Europe has been the central question of English politics for most of my nearly five decades of life. Throughout that time, it has consistently cut across conventional Left-Right lines, as it did in the vote last week. From our earliest involvement in Europe, figures such as Enoch Powell and then Roger Scruton made arguments against the E.U. based on notions of national sovereignty, history, and culture. On the Left, those like the late Tony Benn, doyen of unreconstructed socialists, pointed continually to the lack of democratic accountability of E.U. institutions. Both Left and Right Eurosceptics also raised repeated questions about administrative waste and corruption.

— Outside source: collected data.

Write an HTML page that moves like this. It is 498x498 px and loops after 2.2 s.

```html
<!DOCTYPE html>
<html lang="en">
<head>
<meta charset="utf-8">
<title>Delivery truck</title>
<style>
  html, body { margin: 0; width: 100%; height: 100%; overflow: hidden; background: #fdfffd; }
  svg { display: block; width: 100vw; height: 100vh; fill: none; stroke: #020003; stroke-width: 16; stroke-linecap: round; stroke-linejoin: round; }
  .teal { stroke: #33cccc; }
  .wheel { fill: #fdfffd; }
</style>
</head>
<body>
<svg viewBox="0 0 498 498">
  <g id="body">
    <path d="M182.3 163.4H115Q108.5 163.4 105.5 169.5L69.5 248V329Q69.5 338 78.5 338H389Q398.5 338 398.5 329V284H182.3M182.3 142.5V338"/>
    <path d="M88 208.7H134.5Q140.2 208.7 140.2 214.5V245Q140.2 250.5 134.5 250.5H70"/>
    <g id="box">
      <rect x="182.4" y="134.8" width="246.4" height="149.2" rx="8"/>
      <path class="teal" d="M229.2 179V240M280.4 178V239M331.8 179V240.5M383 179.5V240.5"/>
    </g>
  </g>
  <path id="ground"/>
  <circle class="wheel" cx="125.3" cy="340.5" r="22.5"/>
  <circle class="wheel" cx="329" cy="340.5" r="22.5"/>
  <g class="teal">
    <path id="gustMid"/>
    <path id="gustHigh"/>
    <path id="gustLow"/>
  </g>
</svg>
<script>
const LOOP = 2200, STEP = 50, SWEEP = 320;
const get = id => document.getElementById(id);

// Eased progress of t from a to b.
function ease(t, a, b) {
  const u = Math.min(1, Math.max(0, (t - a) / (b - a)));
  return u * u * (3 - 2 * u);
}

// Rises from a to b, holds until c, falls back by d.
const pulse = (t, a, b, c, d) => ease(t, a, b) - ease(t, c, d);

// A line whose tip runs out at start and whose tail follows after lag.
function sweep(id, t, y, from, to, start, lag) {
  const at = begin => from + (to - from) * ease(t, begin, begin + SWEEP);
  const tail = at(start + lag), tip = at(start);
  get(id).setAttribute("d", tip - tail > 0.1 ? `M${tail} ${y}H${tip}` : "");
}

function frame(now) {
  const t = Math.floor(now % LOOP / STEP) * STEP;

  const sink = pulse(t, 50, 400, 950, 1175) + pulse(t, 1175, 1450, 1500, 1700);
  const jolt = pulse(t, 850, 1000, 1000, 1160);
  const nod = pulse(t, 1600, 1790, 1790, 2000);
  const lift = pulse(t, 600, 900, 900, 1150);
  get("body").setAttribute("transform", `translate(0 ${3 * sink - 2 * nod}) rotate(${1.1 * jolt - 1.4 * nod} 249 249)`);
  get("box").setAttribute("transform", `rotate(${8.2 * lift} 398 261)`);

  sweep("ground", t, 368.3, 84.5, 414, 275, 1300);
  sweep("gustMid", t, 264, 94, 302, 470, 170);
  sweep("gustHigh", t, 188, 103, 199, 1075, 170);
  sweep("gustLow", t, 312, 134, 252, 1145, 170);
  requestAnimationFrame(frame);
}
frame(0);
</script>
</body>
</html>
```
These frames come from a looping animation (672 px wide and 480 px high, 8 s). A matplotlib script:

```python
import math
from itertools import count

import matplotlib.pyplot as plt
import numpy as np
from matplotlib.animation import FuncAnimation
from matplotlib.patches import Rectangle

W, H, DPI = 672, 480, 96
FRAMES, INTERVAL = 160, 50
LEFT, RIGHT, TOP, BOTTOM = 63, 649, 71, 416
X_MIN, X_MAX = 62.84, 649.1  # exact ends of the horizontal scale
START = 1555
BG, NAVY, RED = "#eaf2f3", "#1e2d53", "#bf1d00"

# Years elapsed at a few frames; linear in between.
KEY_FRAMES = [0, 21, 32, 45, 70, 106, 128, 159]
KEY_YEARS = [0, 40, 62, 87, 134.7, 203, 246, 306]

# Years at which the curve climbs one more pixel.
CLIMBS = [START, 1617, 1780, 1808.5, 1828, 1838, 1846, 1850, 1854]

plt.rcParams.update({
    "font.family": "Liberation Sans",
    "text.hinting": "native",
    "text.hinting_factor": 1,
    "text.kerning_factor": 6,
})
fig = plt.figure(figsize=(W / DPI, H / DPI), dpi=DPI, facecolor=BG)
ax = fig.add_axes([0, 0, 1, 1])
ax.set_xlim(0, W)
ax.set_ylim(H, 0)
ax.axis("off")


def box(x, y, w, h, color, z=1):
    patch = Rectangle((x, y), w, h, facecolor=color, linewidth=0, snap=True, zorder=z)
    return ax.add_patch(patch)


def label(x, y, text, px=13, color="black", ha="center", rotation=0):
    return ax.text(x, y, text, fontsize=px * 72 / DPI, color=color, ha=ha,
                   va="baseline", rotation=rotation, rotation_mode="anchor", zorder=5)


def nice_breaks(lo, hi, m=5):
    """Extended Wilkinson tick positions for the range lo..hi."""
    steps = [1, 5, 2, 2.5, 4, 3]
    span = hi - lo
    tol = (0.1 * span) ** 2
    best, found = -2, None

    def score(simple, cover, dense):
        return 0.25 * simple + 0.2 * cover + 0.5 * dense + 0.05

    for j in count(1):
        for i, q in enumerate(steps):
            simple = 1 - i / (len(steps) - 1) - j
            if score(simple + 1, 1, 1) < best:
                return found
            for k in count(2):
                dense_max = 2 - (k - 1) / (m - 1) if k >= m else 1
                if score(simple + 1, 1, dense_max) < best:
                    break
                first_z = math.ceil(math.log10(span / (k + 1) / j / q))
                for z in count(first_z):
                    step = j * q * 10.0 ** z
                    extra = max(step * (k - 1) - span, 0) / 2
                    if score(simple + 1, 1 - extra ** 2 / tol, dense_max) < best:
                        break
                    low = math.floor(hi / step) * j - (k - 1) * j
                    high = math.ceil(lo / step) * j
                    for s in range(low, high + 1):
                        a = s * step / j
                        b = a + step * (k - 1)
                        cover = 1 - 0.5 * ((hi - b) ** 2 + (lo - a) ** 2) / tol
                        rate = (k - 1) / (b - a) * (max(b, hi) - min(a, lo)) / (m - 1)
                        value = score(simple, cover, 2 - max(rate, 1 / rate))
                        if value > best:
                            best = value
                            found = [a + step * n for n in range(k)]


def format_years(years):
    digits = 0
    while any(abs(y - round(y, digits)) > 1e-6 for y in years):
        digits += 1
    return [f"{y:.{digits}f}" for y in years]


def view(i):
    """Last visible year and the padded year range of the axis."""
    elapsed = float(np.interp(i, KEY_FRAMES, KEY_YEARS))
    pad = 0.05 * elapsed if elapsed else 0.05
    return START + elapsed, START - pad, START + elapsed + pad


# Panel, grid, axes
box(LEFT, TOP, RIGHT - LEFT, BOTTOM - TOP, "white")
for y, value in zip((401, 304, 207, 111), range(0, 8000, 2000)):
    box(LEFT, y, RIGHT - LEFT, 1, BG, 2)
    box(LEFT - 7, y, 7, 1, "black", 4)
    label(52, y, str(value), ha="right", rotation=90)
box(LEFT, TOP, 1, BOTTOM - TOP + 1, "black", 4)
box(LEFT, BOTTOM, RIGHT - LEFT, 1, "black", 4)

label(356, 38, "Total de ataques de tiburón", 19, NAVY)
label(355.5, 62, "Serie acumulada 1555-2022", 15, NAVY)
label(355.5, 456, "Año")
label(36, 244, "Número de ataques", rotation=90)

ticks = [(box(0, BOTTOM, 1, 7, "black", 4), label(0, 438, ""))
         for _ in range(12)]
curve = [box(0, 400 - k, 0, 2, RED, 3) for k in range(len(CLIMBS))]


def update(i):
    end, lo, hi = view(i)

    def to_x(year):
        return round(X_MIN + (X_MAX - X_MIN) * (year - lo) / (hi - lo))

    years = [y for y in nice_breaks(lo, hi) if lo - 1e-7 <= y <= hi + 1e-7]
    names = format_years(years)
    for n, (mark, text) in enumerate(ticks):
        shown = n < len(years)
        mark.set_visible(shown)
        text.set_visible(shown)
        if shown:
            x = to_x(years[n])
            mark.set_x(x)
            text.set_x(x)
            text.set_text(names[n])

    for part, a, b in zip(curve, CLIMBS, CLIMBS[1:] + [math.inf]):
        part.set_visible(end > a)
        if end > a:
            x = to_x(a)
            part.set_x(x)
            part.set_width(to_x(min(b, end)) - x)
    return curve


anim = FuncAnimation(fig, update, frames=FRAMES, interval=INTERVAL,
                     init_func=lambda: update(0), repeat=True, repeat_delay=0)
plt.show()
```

And behind it all was the obvious fact that the British had never voted for the Europe we now have. We had voted for little more than a free-trade zone. What we have is a legislative and administrative behemoth that aspires to be a transnational state. This Europe has never had a popular mandate—a point that has reinforced feelings of resentment and impotence as it has advanced across people’s lives like some giant, bureaucratic glacier.
The political part of the EU is illegitimate. The governed never consented. As for impregnating the EU lands with Muslims … that’s rape, isn’t it?
The demographics of the English part of the referendum were predictable. Those who have done well out of Europe—mainly the London metro-elite—tended to vote Remain. …such people benefit from globalization: For example, it gives them access to cheap and readily available foreign labor, to fancy designer goods, and to the professional freedom that comes from open markets and open borders.
Those who find the effects of globalization intimidating, who feel that their jobs and wages are threatened by free movement of labor and capital, and whose local ways of life are eroded by mass immigration, tended to vote Leave.
That makes sense. People usually vote their economic self interest.
hat-tip Stephen Neil